In 2008, the GI Bill was updated again to address the needs of veterans with active duty service on, or after, Sept.11 2001. Today, nearly 550 service members transition from military to civilian life each day. One-half of eligible veterans use their GI Bill benefit to pursue higher education or a specialized training program or apprenticeship.

This year, lawmakers have introduced several proposals to expand the post-9/11 GI Bill and make it more accountable:


Veterans Entrepreneurial Transition (VET) Act (S 1870)
Sponsor: Sen. Jerry Moran [R, KS] – Bipartisan –

“Establishes a 3-year pilot program that would enable up to 250 GI Bill benefit-eligible veterans who apply to the program to start a new business or purchase an existing business or franchise,” according to the sponsor.

“The VET Act proposes an innovative way to support veterans in their professional development by offering veterans a choice in accessing the resources, training and support they need to pursue the American dream to start a small business, create jobs, and generate growth in our economy.”


Military and Veterans Education Protection Act (S 1664 and HR 3988 in the House)
Sponsors: Senator Tom Carper [D, DE] and Jackie Speier [D, CA-14] – Bipartisan –

“Would close a loophole that allows for-profit schools to avoid having to secure at least 10 percent of their revenue from non-federal sources.”

From our Hill Sources: Under current law, for-profit schools must follow the “90-10 rule” which requires them to obtain at least 10 percent of their revenues from sources other than taxpayers. However, current law leaves open a loophole that allows for-profit institutions to count military and veteran educational assistance, including tuition assistance and Post-9/11 GI Bill benefits, as non-federal revenues.


Veterans STEM Education Program Act (HR 3949)
Sponsor: Rep. Marc Veasey [D, TX-33]

“Would provide additional authority to the Veterans Affairs Secretary to grant funds to post 9/11 veterans seeking to obtain a degree in Science, Technology, Engineering and Mathematics (STEM) fields,” according to the sponsor.


GI Bill Education Quality Enhancement Act (HR 476)
Sponsor: Rep. Brad Wenstrup [R, OH-2]

“Would cap flight training fees paid for by the GI Bill at $20,235 a year,” according to the sponsor. “Some flight schools discovered there was no limit to what they could charge veteran students taking flight school courses. Unfortunately, as a result, some private contractors have exploited this loophole to leverage uncapped fees to charge upwards of $500,000 per student.”

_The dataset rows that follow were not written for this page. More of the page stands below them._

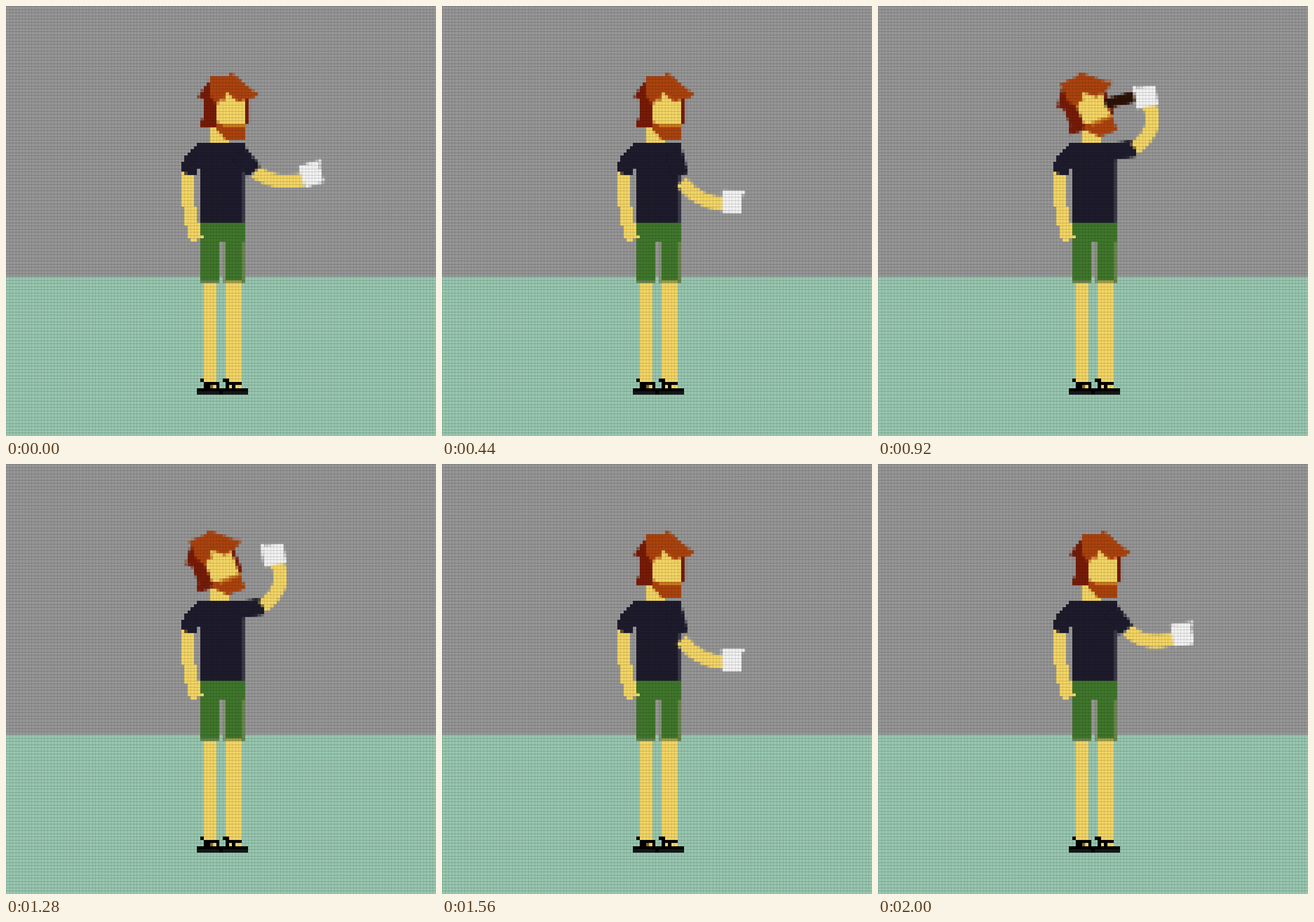
Animation of 748x748 px, one loop 2.48 s. Source, as an HTML page without scripts:

```html
<!DOCTYPE html>
<html lang="en">
<head>
<meta charset="utf-8">
<title>Coffee break</title>
<style>
  html, body { margin: 0; width: 100%; height: 100%; overflow: hidden; background: #9b9b9b; }
  svg { display: block; width: 748px; height: 748px; }

  .skin { fill: #fbdc68; }
  .shirt { fill: #1f1d2e; }
  .shorts { fill: #427a2d; }
  .hair { fill: #b1450e; }
  .back { fill: #7c1c08; }
  .lines { fill: none; stroke-width: 1496; stroke-dasharray: 1 4.5407; shape-rendering: crispEdges; }

  .sleeve, .arm, .pour { fill: none; }
  .sleeve { stroke: #1f1d2e; stroke-width: 28; }
  .arm { stroke: #fbdc68; stroke-width: 22; }
  .pour { stroke: #2e1206; stroke-width: 17; stroke-dasharray: 1 2; }
  .cup { fill: #f9f9f9; }
  .head { transform-origin: 66.7px 40.4px; }

  .head, .sleeve, .arm, .cup, .pour { animation: 2480ms linear infinite; }
  .head { animation-name: head; }
  .sleeve { animation-name: sleeve; }
  .arm { animation-name: arm; }
  .cup { animation-name: cup; }
  .pour { animation-name: pour; }

  /* rest, dip, lift, sip, lower, dip, back to rest */
  @keyframes sleeve {
    0%, 3.23% { d: path("M405 255L431 287"); animation-timing-function: ease-in-out; }
    14.5% { d: path("M404 255L410 294"); }
    17.74% { d: path("M404 255L413 294"); }
    24.19% { d: path("M402 255L443 271"); animation-timing-function: ease-out; }
    30.65%, 51.61% { d: path("M400 255L447 247"); animation-timing-function: ease-in; }
    56.45% { d: path("M402 255L443 271"); }
    62.9% { d: path("M404 255L413 294"); }
    66.13% { d: path("M404 255L410 294"); }
    69.35% { d: path("M404 255L420 292"); animation-timing-function: ease-out; }
    80.65%, 100% { d: path("M405 255L431 288"); }
  }
  @keyframes arm {
    0%, 3.23% { d: path("M435 288Q460 310 516 302"); animation-timing-function: ease-in-out; }
    14.5% { d: path("M412 304Q440 350 487 350"); }
    17.74% { d: path("M417 306Q445 343 490 344"); }
    24.19% { d: path("M443 274Q492 283 512 236"); animation-timing-function: ease-out; }
    30.65%, 51.61% { d: path("M446 247Q492 213 470 170"); animation-timing-function: ease-in; }
    56.45% { d: path("M443 274Q492 283 512 236"); }
    62.9% { d: path("M417 306Q445 343 490 344"); }
    66.13% { d: path("M412 304Q440 350 487 350"); }
    69.35% { d: path("M424 300Q450 336 500 332"); animation-timing-function: ease-out; }
    80.65%, 100% { d: path("M435 289Q465 318 516 303"); }
  }
  @keyframes cup {
    0%, 3.23% { transform: translate(531px, 292px) rotate(-15deg); animation-timing-function: ease-in-out; }
    14.5% { transform: translate(500px, 347px) rotate(5deg); }
    17.74% { transform: translate(504px, 341px) rotate(3deg); }
    24.19% { transform: translate(519px, 221px) rotate(-52deg); animation-timing-function: ease-out; }
    30.65%, 51.61% { transform: translate(465px, 158px) rotate(-98deg); animation-timing-function: ease-in; }
    56.45% { transform: translate(519px, 221px) rotate(-52deg); }
    62.9% { transform: translate(504px, 341px) rotate(0deg); }
    66.13% { transform: translate(500px, 347px) rotate(4deg); }
    69.35% { transform: translate(513px, 329px) rotate(-2deg); animation-timing-function: ease-out; }
    80.65%, 100% { transform: translate(529px, 296px) rotate(-9deg); }
  }
  @keyframes head {
    0%, 21% { transform: rotate(0deg); animation-timing-function: ease-in; }
    24.19% { transform: rotate(-4deg); }
    30.65% { transform: rotate(-20deg); }
    35%, 43% { transform: rotate(-22deg); }
    48%, 51.61% { transform: rotate(-21deg); animation-timing-function: ease-in; }
    56.45% { transform: rotate(-5deg); }
    59.68%, 100% { transform: rotate(0deg); }
  }
  @keyframes pour {
    0%, 32.26% { stroke-dashoffset: 1; }
    35.48%, 42% { stroke-dashoffset: 0; }
    46.77%, 100% { stroke-dashoffset: -1; }
  }
</style>
</head>
<body>
<svg viewBox="0 0 748 748">
  <defs>
    <path id="cols" class="lines" d="M0 0H748"/>
    <path id="rows" class="lines" d="M0 0V748"/>
    <mask id="pickX" maskUnits="userSpaceOnUse" x="0" y="0" width="748" height="748">
      <use href="#cols" stroke="#fff"/>
    </mask>
    <mask id="pickY" maskUnits="userSpaceOnUse" x="0" y="0" width="748" height="748">
      <use href="#rows" stroke="#fff"/>
    </mask>
    <filter id="soft" filterUnits="userSpaceOnUse" x="0" y="0" width="748" height="748" color-interpolation-filters="sRGB">
      <feGaussianBlur stdDeviation="1"/>
    </filter>
    <!-- grows each sampled dot to one 6px block -->
    <filter id="blocks" filterUnits="userSpaceOnUse" x="0" y="0" width="748" height="748" color-interpolation-filters="sRGB">
      <feOffset in="SourceGraphic" dx="1" result="o1"/>
      <feMerge result="x2"><feMergeNode in="o1"/><feMergeNode in="SourceGraphic"/></feMerge>
      <feOffset in="x2" dx="2" result="o2"/>
      <feMerge result="x4"><feMergeNode in="o2"/><feMergeNode in="x2"/></feMerge>
      <feOffset in="x4" dx="2" result="o3"/>
      <feMerge result="x6"><feMergeNode in="o3"/><feMergeNode in="x4"/></feMerge>
      <feOffset in="x6" dy="1" result="o4"/>
      <feMerge result="y2"><feMergeNode in="o4"/><feMergeNode in="x6"/></feMerge>
      <feOffset in="y2" dy="2" result="o5"/>
      <feMerge result="y4"><feMergeNode in="o5"/><feMergeNode in="y2"/></feMerge>
      <feOffset in="y4" dy="2" result="o6"/>
      <feMerge><feMergeNode in="o6"/><feMergeNode in="y4"/></feMerge>
    </filter>
  </defs>

  <g transform="scale(5.5407)" shape-rendering="crispEdges">
    <path fill="#9b9b9b" d="M0 0H136V85H0z"/>
    <path fill="#9ccdb5" d="M0 85H136V136H0z"/>

    <!-- legs and sandals -->
    <path class="skin" d="M62 87H66V119H62zM69 87H74V119H69z"/>
    <path d="M61 117h1v1h-1zM62 118H67V120H62zM68 117H70V118H68zM69 118H74V120H69zM60 120H76V122H60z"/>
    <path fill="#15181a" d="M60 121H67V122H60zM68 121H76V122H68z"/>
    <path class="skin" d="M65 119h1v1h-1zM70 119h1v1h-1zM72 119h2v1h-2z"/>
    <path fill="#8a6a2c" d="M64 119h1v1h-1z"/>

    <!-- shorts -->
    <path class="shorts" d="M61 68H75V74H74V86H69V74H67V86H61z"/>
    <path fill="#6c8a50" d="M74 74h1v13h-1zM61 86h6v1h-6z"/>
    <path fill="#a3a44a" d="M69 86h5v1h-5z"/>
    <path fill="#899a78" d="M68 74h1v13h-1z"/>

    <!-- left arm, neck, shirt -->
    <path class="skin" d="M55 52H59V63H60V68H61V72H62V73H60V74H58V73H57V69H56V63H55z"/>
    <path class="skin" d="M64 38H70V43H64z"/>
    <path class="shirt" d="M60 43H75V68H61V51H60V53H57V52H55V49H56V47H57V46H58V45H59V44H60z"/>
    <path fill="#3d3b4b" d="M74 47h1v21h-1z"/>
    <path fill="#5d4d32" d="M56 52h1v1h-1z"/>
  </g>

  <g filter="url(#blocks)">
    <g mask="url(#pickY)">
      <g mask="url(#pickX)">
        <g transform="translate(-2.3 -2.3)" filter="url(#soft)">
          <g transform="scale(5.5407)">
            <g class="head">
              <path class="back" d="M64 23.5L62 26L60.3 28.4L62 29.3V35L61 36.5V38H67L69 27L67 24zM74.5 29H76V37H74.5z"/>
              <path class="skin" d="M68 26.5H75V37.5H66V31z"/>
              <path class="hair" d="M64 22H70L70.5 21L72 22L77 26.4L79.2 27.4L77.5 28.7L75 29.4L73 30.2L69.2 27L68.5 29.9L67.3 29.4L66 31L64 28z"/>
              <path class="hair" d="M65.9 35.8L67 37H75V42H69.2L66 38.4z"/>
              <path fill="#cf7a1e" d="M68 37H75V38H68z"/>
            </g>
          </g>
          <path class="pour" pathLength="1" d="M448 157L395 170"/>
          <path class="sleeve" d="M405 255L431 287"/>
          <path class="arm" d="M435 288Q460 310 516 302"/>
          <path class="cup" d="M-18 -19H22L17 -11V19H-17z"/>
        </g>
      </g>
    </g>
  </g>

  <!-- screen mesh -->
  <path fill-opacity=".03" d="M0 0H748V748H0z"/>
  <g stroke="#000">
    <use href="#cols" stroke-opacity=".1"/>
    <use href="#rows" stroke-opacity=".16"/>
  </g>
</svg>
</body>
</html>
```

  Senate Proceeds with Veterans Affairs Funding Bill

Last week, the Senate agreed to consider the FY 2016 Military Construction and Veterans Affairs (MilCon-VA) Appropriations Bill, which provides funding for veterans’ benefits and programs and makes funding available to equip, support and house military personnel. Senators voted 93-0 to advance the bill—the first spending bill Senate Democrats have allowed to move forward for FY 2016.

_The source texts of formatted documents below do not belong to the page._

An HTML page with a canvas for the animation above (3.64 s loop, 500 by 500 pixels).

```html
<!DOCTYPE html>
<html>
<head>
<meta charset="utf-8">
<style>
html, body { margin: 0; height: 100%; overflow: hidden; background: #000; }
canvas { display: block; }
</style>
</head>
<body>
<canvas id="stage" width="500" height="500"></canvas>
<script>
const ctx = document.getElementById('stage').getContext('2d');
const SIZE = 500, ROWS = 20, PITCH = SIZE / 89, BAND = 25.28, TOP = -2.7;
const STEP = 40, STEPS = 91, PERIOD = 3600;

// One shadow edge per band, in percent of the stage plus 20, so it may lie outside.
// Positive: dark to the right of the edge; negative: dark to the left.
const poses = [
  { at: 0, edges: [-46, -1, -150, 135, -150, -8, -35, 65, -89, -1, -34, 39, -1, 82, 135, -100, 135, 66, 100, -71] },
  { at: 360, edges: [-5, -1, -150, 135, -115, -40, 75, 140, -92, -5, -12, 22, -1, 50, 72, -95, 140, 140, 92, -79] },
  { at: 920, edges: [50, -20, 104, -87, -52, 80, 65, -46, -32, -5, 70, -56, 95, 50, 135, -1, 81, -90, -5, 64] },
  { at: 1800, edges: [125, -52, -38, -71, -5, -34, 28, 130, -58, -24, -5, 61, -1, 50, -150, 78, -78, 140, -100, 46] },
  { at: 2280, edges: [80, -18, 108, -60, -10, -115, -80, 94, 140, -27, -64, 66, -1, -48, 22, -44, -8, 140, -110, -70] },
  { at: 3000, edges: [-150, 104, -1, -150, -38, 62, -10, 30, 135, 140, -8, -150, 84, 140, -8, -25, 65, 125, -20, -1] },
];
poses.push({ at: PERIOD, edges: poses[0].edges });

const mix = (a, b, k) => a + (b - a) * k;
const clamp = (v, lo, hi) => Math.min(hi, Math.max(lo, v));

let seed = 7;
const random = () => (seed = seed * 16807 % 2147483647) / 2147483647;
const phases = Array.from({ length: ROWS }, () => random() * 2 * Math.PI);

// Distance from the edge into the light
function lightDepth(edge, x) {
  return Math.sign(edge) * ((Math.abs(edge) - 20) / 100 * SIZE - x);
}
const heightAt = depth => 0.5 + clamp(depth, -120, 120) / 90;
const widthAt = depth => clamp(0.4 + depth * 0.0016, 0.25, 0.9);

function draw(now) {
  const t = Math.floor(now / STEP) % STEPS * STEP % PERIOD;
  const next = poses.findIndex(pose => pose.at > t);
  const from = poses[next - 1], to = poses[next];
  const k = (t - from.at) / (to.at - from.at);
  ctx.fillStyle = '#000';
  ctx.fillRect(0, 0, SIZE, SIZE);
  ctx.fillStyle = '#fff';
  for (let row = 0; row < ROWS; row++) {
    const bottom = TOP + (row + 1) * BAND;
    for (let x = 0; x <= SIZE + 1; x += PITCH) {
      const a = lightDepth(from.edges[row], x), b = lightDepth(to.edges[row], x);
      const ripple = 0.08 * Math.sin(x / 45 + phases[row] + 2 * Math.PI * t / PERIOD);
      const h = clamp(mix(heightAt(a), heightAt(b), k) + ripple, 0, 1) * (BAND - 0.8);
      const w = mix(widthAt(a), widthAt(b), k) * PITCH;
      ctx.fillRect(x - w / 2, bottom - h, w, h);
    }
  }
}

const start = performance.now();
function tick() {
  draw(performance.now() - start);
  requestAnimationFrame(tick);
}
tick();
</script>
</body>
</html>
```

This week, the Senate will consider a substitute amendment to HR 2029 that adjusts funding to comport with the two-year Balanced Budget Act of 2015:

Substitute Amendment to the FY 2016 MilCon-VA Appropriations Bill (HR 2029) 

“Recommends a total of $79.7 billion in discretionary funding, a more than $2.1 billion increase over the committee-reported bill. This amount is $7.9 billion above the FY2015 funding level and $1.0 billion over the President’s FY 2016 budget request,”according to the Senate Appropriations Committee.

“The substitute recommends $8.2 billion for military construction and $71.2 billion in discretionary funding for veterans programs, a $1.9 billion over the committee’s mark for the Department of Veterans Affairs. The increase of $1.9 billion is for VA Medical Services, increasing the total to $50.7 billion for the treatment and care for approximately 6.9 million veterans in FY2016. The substitute would provide a total of $101 million for the Arlington National Cemetery, a $30 million increase over the committee-approved bill.”


Please keep in mind that highlighting a bill doesn’t imply a POPVOX endorsement in any way. Rather, we’re simply trying to offer one more way to stay informed of a complex legislative system.